▶ _Raw data_
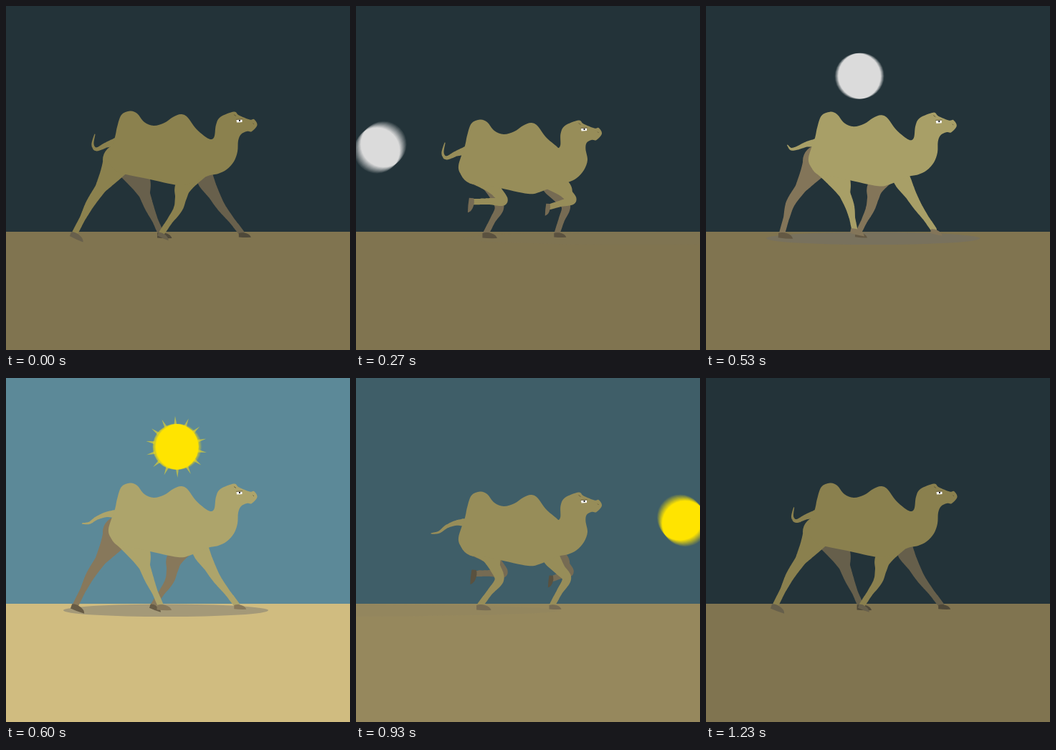
These frames come from a looping animation (480 by 480 pixels, 1.26 s). An HTML page with a canvas:

```html
<!DOCTYPE html>
<html lang="en">
<head>
<meta charset="utf-8">
<title>Walking camel</title>
<style>
  html, body { margin: 0; width: 100%; height: 100%; overflow: hidden; background: #233339; }
  canvas { display: block; width: 100vmin; height: 100vmin; }
</style>
</head>
<body>
<canvas id="stage" width="480" height="480"></canvas>
<script>
const LOOP = 1260, SIZE = 480, TAU = Math.PI * 2;
const DAWN = 568, NOON = 600; // the moon becomes the sun at dawn
const ctx = document.getElementById('stage').getContext('2d');
const layer = document.createElement('canvas');
layer.width = layer.height = SIZE;
const blur = layer.getContext('2d');

const BODY = [
  [143, 211], [152, 183], [155, 169], [161, 152], [173, 146.5], [183, 150], [193, 162],
  [206, 167], [221, 163], [233, 155], [244, 151], [253, 155], [265, 171], [279, 183],
  [287, 186], [291, 181], [293, 166], [299, 155], [318, 147.5], [325, 152.5], [340, 158.5],
  [346, 158], [350.5, 166], [343, 175], [336, 175], [328, 179], [324, 188], [323, 203],
  [318, 217], [308, 228], [296, 234], [282, 237], [258, 247], [240, 250], [197, 241],
  [160, 233], [148, 225]];
const TAIL_LOW = [[141, 190], [127, 195], [116, 203], [105, 205]];
const TAIL_CURLED = [[140, 194], [126, 200], [121, 193], [124, 179]];

const clamp = u => Math.min(1, Math.max(0, u));
const smooth = u => (u = clamp(u)) * u * (3 - 2 * u);
const mix = (a, b, u) => a.map((v, i) => v + (b[i] - v) * u);
const middle = (a, b) => mix(a, b, 0.5);
const rgb = c => `rgb(${c.map(Math.round)})`;

// Legs swing around a base pose; trail = stretched back, lift = folded in the air.
const HIND = {
  radii: [22, 15, 8, 6.4, 4.2, 4], hoof: 1,
  pose: (c, trail, lift, drop) => [
    [167 - 10 * trail, 215 + drop],
    [186 - 39 * trail, 243 - 11 * trail],
    [200 - 82 * trail + 5 * lift, 281 - 6 * trail - 9 * lift],
    [156 - 60 * c + 13 * (1 - c * c) + 40 * lift * c, 317 - 44 * lift]]
};
const FORE = {
  radii: [13, 11.5, 8, 6.2, 4.3, 3.8], hoof: 0.83,
  pose: (c, trail, lift, drop) => [
    [268, 230 + drop],
    [274 - 26 * trail + 14 * lift, 246 + 5 * trail + 0.6 * drop],
    [294 - 54 * trail + 7 * lift, 280 + 3 * trail - 9 * lift],
    [270 - 53 * c + 12 * lift, 317 - 37 * lift]]
};

function spline(a, b, c, d, u) {
  return b + u / 2 * (c - a + u * (2 * a - 5 * b + 4 * c - d + u * (3 * (b - c) + d - a)));
}

// A smooth limb through joints, each with its own radius.
function limb(joints, radii, color) {
  const last = joints.length - 1;
  ctx.fillStyle = color;
  ctx.beginPath();
  for (let i = 0; i < last; i++) {
    const [a, b, c, d] = [-1, 0, 1, 2].map(o => joints[Math.min(last, Math.max(0, i + o))]);
    for (let u = 0; u <= 1; u += 1 / 32) {
      const [x, y] = [0, 1].map(k => spline(a[k], b[k], c[k], d[k], u));
      const r = radii[i] + (radii[i + 1] - radii[i]) * u;
      ctx.moveTo(x + r, y);
      ctx.arc(x, y, r, 0, TAU);
    }
  }
  ctx.fill();
}

function leg(part, phase, drop, color, hoofColor, far) {
  const c = Math.cos(phase);
  const lift = smooth(Math.max(0, Math.sin(phase)) ** 2);
  const trail = smooth((Math.cos(phase + 0.2) - 0.35) / 0.6);
  const push = Math.max(0, c) ** 16;
  const [hip, thigh, knee, ankle] = part.pose(c, trail, lift, drop);
  ctx.save();
  if (far && part === FORE) ctx.translate(-3 - 9 * c, 0); // the far shoulder swings wider
  limb([hip, thigh, middle(thigh, knee), knee, middle(knee, ankle), ankle], part.radii, color);
  ctx.translate(...ankle);
  ctx.rotate(1.65 * lift + 0.4 * push);
  ctx.scale(part.hoof, part.hoof);
  ctx.fillStyle = hoofColor;
  ctx.fill(new Path2D('M-5 0Q1 -2 7 0Q14 2 15.5 7Q5 7.5 -5 6.5Z'));
  ctx.restore();
}

function body(drop, shift, color) {
  const pts = BODY.map(([x, y]) =>
    [x + (x > 286 ? shift * clamp((200 - y) / 25) : 0), y + drop]);
  const n = pts.length, at = i => pts[(i + n) % n];
  ctx.fillStyle = color;
  ctx.beginPath();
  ctx.moveTo(...pts[0]);
  for (let i = 0; i < n; i++) {
    const [a, b, c, d] = [at(i - 1), at(i), at(i + 1), at(i + 2)];
    ctx.bezierCurveTo(b[0] + (c[0] - a[0]) / 6, b[1] + (c[1] - a[1]) / 6,
      c[0] - (d[0] - b[0]) / 6, c[1] - (d[1] - b[1]) / 6, ...c);
  }
  ctx.fill();
}

function face(drop, shift) {
  ctx.save();
  ctx.translate(shift, drop);
  ctx.fillStyle = '#fff';
  ctx.fill(new Path2D('M321.5 158.8L329.5 158.4V162L322 162.6Z'));
  ctx.fillStyle = '#222';
  ctx.fillRect(325, 158.8, 2, 2.2);
  ctx.strokeStyle = '#5d5435';
  ctx.lineWidth = 0.8;
  ctx.stroke(new Path2D('M321 158.4L330 157.8M318 151.5L321 153.5M344.5 163.5L346 165'));
  ctx.restore();
}

function lightAt(t) {
  const d = (t - NOON) / 330;
  return [237 + (d < 0 ? -204 * (-d) ** 1.4 : 218 * d), 96 + 102 * Math.abs(d) ** 2.6];
}

function light(t) {
  const day = t >= DAWN, samples = 15;
  const [x, y] = lightAt(t);
  if (x < -50 || x > SIZE + 50) return;
  const shine = day ? clamp(1 - Math.abs(t - NOON) / 120) : 0;
  ctx.fillStyle = `rgba(225,210,50,${0.65 * shine})`;
  for (let i = 0; i < 14; i++) {
    ctx.save();
    ctx.translate(x, y);
    ctx.rotate(i * TAU / 14 - 0.04);
    ctx.fill(new Path2D('M-2 -31L0 -43L2 -31Z'));
    ctx.restore();
  }
  // Average discs along the path for motion blur, then tint them.
  blur.clearRect(0, 0, SIZE, SIZE);
  blur.globalCompositeOperation = 'lighter';
  blur.globalAlpha = 1 / samples;
  for (let i = 0; i < samples; i++) {
    blur.beginPath();
    blur.arc(...lightAt(t + (i / (samples - 1) - 0.5) * 11), 32, 0, TAU);
    blur.fill();
  }
  blur.globalCompositeOperation = 'source-in';
  blur.globalAlpha = 1;
  blur.fillStyle = day ? '#ffe400' : '#dbdbdb';
  blur.fillRect(0, 0, SIZE, SIZE);
  ctx.drawImage(layer, 0, 0);
}

function shadow(t) {
  const d = (t - NOON) / 330, reach = Math.abs(d) ** 1.8;
  const left = 80 + reach * (d < 0 ? 70 : -500);
  const right = 366 + reach * (d < 0 ? 274 : -81);
  ctx.fillStyle = `rgba(110,110,110,${0.45 * smooth(1.25 - Math.abs(d))})`;
  ctx.beginPath();
  ctx.ellipse((left + right) / 2, 324.3, (right - left) / 2, 8.8, 0, 0, TAU);
  ctx.fill();
}

function draw(t) {
  const phase = TAU * t / LOOP;
  const daylight = (from, to) => t < DAWN ? 0 : smooth((to - t) / (to - from));
  const glow = clamp(1 - Math.abs(t - NOON) / 630);
  const near = rgb(mix([138, 128, 78], [173, 164, 107], glow ** 1.35));
  const farTone = mix([102, 95, 75], [135, 120, 91], glow);
  const far = rgb(farTone), farHoof = rgb(farTone.map(v => v * 0.76));
  const drop = 12 * smooth((Math.sin(phase) ** 2 - 0.1) / 0.65);
  const headShift = -0.62 * drop;

  ctx.fillStyle = rgb(mix([35, 51, 57], [92, 137, 152], daylight(790, 1070)));
  ctx.fillRect(0, 0, SIZE, SIZE);
  light(t);
  ctx.fillStyle = rgb(mix([128, 116, 80], [208, 188, 128], daylight(780, 1010)));
  ctx.fillRect(0, 315, SIZE, 165);
  shadow(t);

  for (const part of [HIND, FORE]) leg(part, phase + Math.PI, drop, far, farHoof, true);
  for (const part of [HIND, FORE]) leg(part, phase, drop, near, far, false);

  const curl = smooth(0.5 + 0.9 * Math.cos(phase - TAU / 6));
  const tail = TAIL_LOW.map((p, i) => mix(p, TAIL_CURLED[i], curl));
  limb([[153, 190], ...tail].map(([x, y]) => [x, y + drop]), [6, 3.6, 2.4, 1.7, 0.6], near);
  body(drop, headShift, near);
  face(drop, headShift);
}

function tick() {
  draw(performance.now() % LOOP);
  requestAnimationFrame(tick);
}
tick();
</script>
</body>
</html>
```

▶ _Brief_
Check each line of the records for the word "with", and show the lines that contain it.

▶ _Exercise solution_
These frames come from a looping animation (480 by 480 pixels, 1.26 s). An HTML page with a canvas:
// A smooth limb through joints, each with its own radius.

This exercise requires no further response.